◆ **Your task**: Filter the entries below, keeping only lines with the word "width".

Records drawn from a dataset
'''
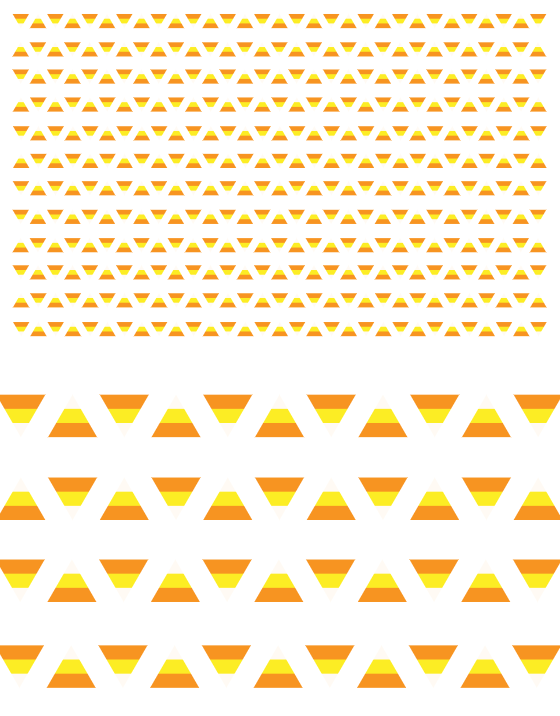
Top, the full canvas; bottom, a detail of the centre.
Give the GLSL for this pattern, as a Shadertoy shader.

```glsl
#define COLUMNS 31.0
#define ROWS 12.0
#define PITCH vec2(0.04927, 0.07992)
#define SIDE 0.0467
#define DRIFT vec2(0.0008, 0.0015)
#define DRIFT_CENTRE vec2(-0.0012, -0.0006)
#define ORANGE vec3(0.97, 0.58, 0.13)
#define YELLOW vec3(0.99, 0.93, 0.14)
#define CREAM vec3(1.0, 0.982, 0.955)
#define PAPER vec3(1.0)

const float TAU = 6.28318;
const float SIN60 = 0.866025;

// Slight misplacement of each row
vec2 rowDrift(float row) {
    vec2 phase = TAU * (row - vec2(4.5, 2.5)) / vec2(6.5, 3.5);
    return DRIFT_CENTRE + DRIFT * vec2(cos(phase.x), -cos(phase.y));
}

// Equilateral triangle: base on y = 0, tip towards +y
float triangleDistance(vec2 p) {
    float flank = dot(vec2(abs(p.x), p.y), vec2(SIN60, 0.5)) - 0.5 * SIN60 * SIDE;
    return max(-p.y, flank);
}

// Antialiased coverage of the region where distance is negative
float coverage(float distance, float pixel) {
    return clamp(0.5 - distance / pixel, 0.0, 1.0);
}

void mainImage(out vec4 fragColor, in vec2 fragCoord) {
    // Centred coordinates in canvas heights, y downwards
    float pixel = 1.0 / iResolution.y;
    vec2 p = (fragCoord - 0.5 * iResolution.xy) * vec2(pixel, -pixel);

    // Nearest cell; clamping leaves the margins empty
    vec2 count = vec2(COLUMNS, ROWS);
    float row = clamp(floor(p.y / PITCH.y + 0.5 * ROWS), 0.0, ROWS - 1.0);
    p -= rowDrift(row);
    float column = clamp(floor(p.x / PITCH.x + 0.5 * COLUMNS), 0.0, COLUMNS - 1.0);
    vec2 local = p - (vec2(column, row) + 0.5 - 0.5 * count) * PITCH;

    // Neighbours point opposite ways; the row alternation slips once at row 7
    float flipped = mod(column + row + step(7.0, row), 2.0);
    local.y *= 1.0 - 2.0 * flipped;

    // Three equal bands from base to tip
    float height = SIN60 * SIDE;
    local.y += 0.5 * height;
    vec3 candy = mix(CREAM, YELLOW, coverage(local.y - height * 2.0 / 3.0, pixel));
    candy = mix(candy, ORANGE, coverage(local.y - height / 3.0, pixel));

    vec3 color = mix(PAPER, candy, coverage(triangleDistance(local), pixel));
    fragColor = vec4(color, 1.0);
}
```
'''
'''
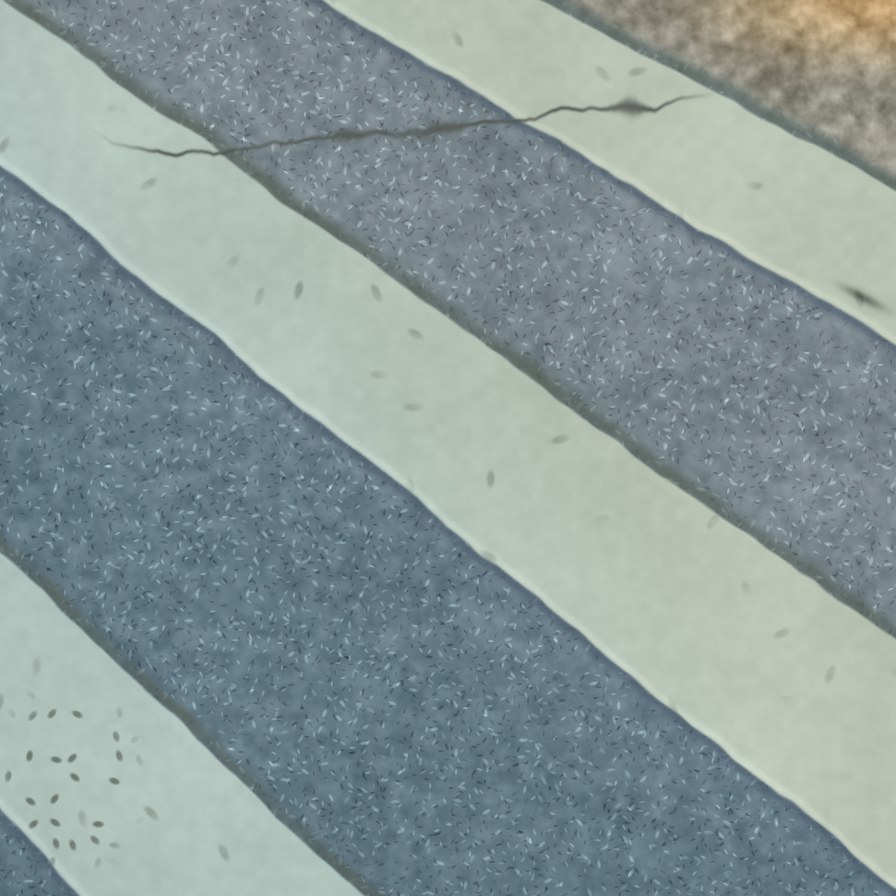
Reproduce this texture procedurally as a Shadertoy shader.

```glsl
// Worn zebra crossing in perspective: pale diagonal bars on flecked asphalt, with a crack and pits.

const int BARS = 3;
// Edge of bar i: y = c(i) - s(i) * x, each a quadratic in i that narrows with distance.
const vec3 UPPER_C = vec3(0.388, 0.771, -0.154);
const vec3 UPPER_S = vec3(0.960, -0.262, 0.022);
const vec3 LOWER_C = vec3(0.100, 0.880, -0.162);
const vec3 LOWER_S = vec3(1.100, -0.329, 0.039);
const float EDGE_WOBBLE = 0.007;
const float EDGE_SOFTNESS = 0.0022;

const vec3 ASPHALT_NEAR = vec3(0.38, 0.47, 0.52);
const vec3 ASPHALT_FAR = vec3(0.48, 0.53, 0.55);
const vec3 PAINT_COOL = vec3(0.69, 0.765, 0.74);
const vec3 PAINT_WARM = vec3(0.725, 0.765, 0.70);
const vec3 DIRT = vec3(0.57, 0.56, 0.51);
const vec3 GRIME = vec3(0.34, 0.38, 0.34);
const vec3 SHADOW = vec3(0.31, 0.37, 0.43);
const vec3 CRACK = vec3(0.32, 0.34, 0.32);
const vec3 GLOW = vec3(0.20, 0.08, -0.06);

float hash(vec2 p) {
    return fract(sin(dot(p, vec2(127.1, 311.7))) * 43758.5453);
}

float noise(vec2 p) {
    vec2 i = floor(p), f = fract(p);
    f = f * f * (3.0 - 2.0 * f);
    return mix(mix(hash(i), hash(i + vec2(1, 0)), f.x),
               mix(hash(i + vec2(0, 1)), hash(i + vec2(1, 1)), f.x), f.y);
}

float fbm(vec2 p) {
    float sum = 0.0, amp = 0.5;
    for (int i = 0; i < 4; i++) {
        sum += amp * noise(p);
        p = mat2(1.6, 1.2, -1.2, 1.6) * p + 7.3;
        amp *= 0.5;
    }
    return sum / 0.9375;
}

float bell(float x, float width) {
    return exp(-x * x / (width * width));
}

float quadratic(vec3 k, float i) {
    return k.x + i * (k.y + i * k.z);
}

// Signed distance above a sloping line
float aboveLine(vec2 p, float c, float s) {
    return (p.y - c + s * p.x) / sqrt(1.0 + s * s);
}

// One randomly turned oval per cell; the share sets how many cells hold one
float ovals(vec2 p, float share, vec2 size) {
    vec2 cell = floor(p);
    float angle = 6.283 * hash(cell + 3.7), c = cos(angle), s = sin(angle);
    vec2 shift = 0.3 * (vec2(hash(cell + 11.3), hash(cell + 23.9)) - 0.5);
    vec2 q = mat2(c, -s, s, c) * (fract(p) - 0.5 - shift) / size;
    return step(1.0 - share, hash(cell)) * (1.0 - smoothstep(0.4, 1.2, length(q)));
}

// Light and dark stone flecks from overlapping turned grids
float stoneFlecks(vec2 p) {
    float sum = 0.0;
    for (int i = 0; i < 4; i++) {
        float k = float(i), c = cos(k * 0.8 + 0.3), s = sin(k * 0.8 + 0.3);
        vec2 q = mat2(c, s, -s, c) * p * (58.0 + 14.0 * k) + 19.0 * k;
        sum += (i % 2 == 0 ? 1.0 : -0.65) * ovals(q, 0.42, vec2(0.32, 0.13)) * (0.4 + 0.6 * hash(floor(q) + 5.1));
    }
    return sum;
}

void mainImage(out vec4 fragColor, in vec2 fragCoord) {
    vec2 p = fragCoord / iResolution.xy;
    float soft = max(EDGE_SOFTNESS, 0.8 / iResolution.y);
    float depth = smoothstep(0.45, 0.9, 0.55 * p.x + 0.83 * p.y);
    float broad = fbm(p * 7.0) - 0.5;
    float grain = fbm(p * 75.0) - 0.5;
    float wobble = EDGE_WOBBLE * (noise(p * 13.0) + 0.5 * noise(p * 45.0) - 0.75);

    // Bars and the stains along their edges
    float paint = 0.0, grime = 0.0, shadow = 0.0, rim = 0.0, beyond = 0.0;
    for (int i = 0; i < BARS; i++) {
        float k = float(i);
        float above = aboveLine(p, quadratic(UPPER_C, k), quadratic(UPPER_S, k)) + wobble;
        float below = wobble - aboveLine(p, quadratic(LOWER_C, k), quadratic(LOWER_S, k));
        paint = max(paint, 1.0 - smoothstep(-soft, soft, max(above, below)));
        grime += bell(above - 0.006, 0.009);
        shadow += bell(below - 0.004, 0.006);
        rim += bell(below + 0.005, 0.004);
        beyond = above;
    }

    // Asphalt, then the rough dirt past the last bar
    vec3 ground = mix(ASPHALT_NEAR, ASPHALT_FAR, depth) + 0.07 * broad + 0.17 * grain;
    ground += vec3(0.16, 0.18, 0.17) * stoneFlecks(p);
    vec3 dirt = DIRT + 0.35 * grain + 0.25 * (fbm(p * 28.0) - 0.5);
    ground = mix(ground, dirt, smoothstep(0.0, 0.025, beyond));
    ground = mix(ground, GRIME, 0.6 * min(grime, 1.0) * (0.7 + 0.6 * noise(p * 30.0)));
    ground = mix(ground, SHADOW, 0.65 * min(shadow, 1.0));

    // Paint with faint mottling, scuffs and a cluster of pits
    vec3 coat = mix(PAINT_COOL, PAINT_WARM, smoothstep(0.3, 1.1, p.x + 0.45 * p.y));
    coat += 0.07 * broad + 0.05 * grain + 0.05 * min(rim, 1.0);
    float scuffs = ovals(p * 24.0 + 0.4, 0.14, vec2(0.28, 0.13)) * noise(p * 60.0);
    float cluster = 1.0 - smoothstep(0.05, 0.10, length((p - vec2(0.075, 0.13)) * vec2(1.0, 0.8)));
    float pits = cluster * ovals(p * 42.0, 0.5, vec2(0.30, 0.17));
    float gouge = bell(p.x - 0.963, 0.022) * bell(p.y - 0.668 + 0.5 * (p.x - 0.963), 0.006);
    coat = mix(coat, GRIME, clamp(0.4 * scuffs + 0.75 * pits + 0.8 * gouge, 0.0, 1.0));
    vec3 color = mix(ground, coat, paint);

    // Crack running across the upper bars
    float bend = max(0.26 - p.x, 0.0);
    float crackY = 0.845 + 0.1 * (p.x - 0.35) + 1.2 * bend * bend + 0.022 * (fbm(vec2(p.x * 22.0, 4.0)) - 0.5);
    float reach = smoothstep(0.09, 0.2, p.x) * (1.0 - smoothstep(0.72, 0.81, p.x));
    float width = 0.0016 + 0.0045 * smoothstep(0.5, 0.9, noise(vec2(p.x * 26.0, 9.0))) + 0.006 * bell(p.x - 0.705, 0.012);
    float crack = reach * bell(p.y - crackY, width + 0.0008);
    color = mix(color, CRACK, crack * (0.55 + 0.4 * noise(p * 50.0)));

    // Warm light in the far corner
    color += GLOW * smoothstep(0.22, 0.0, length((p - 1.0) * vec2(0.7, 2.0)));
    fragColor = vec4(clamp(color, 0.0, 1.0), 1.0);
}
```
'''
'''
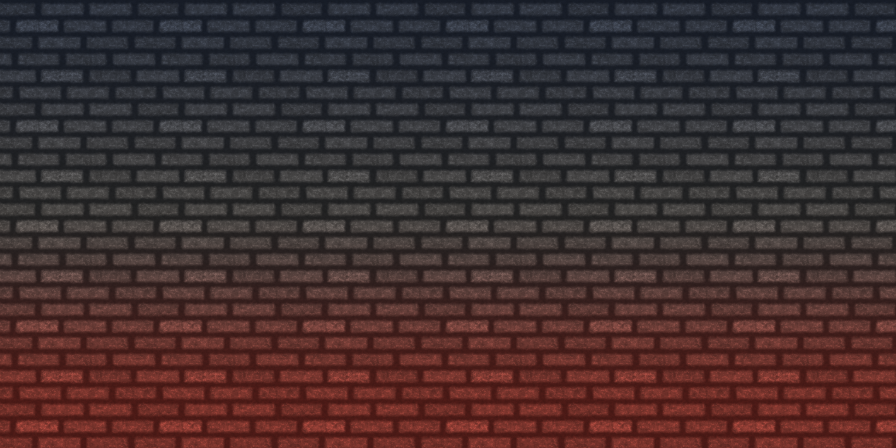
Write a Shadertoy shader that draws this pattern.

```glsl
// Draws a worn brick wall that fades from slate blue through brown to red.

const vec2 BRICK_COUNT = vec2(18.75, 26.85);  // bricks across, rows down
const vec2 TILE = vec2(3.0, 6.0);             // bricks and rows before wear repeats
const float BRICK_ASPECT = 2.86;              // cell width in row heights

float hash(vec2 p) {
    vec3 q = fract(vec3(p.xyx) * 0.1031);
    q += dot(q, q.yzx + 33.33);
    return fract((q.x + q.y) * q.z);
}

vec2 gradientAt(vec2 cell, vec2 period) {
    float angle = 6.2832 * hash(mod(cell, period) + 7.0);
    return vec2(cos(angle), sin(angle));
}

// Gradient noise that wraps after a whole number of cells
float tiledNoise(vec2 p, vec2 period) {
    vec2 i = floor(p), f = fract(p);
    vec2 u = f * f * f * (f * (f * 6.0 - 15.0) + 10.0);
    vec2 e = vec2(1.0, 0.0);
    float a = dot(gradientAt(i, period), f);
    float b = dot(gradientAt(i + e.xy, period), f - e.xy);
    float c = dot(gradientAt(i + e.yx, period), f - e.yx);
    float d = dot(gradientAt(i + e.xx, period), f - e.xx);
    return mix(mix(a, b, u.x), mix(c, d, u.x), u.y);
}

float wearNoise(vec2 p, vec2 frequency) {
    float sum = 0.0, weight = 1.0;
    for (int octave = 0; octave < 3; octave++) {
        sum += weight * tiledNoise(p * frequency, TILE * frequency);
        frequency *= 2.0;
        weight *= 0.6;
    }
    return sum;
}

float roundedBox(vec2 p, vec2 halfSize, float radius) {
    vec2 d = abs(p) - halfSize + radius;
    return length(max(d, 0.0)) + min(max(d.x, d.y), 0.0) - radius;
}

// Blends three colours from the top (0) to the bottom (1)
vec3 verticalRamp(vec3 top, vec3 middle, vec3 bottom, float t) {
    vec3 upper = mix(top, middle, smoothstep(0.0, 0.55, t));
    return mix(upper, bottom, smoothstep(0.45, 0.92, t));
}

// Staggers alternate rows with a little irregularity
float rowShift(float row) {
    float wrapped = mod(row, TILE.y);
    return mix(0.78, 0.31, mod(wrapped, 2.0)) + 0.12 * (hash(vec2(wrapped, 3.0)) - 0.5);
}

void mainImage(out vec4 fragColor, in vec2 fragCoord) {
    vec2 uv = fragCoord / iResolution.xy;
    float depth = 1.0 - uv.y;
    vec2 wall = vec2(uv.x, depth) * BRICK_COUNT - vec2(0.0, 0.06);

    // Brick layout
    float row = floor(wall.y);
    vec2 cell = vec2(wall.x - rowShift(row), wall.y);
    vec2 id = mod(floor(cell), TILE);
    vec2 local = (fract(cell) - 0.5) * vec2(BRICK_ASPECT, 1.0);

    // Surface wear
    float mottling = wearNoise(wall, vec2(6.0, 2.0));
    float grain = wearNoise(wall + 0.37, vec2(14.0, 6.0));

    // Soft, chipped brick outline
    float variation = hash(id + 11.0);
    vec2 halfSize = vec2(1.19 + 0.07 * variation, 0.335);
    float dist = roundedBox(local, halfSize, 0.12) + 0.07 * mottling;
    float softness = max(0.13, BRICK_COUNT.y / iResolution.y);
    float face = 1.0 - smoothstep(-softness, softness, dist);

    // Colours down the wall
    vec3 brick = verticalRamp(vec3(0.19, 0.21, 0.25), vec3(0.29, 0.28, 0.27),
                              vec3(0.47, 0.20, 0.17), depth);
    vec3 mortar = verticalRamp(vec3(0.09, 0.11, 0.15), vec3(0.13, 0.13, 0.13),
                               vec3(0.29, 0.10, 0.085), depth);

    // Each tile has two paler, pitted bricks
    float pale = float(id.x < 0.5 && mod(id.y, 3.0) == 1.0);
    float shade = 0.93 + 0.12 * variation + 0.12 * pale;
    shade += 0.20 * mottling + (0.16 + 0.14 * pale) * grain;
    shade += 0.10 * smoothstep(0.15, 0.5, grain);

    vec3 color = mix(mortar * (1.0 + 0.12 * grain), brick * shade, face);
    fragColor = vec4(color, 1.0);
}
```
'''
◆ **Exercise result**:
float bell(float x, float width) {
    return exp(-x * x / (width * width));
    float width = 0.0016 + 0.0045 * smoothstep(0.5, 0.9, noise(vec2(p.x * 26.0, 9.0))) + 0.006 * bell(p.x - 0.705, 0.012);
    float crack = reach * bell(p.y - crackY, width + 0.0008);
const float BRICK_ASPECT = 2.86;              // cell width in row heights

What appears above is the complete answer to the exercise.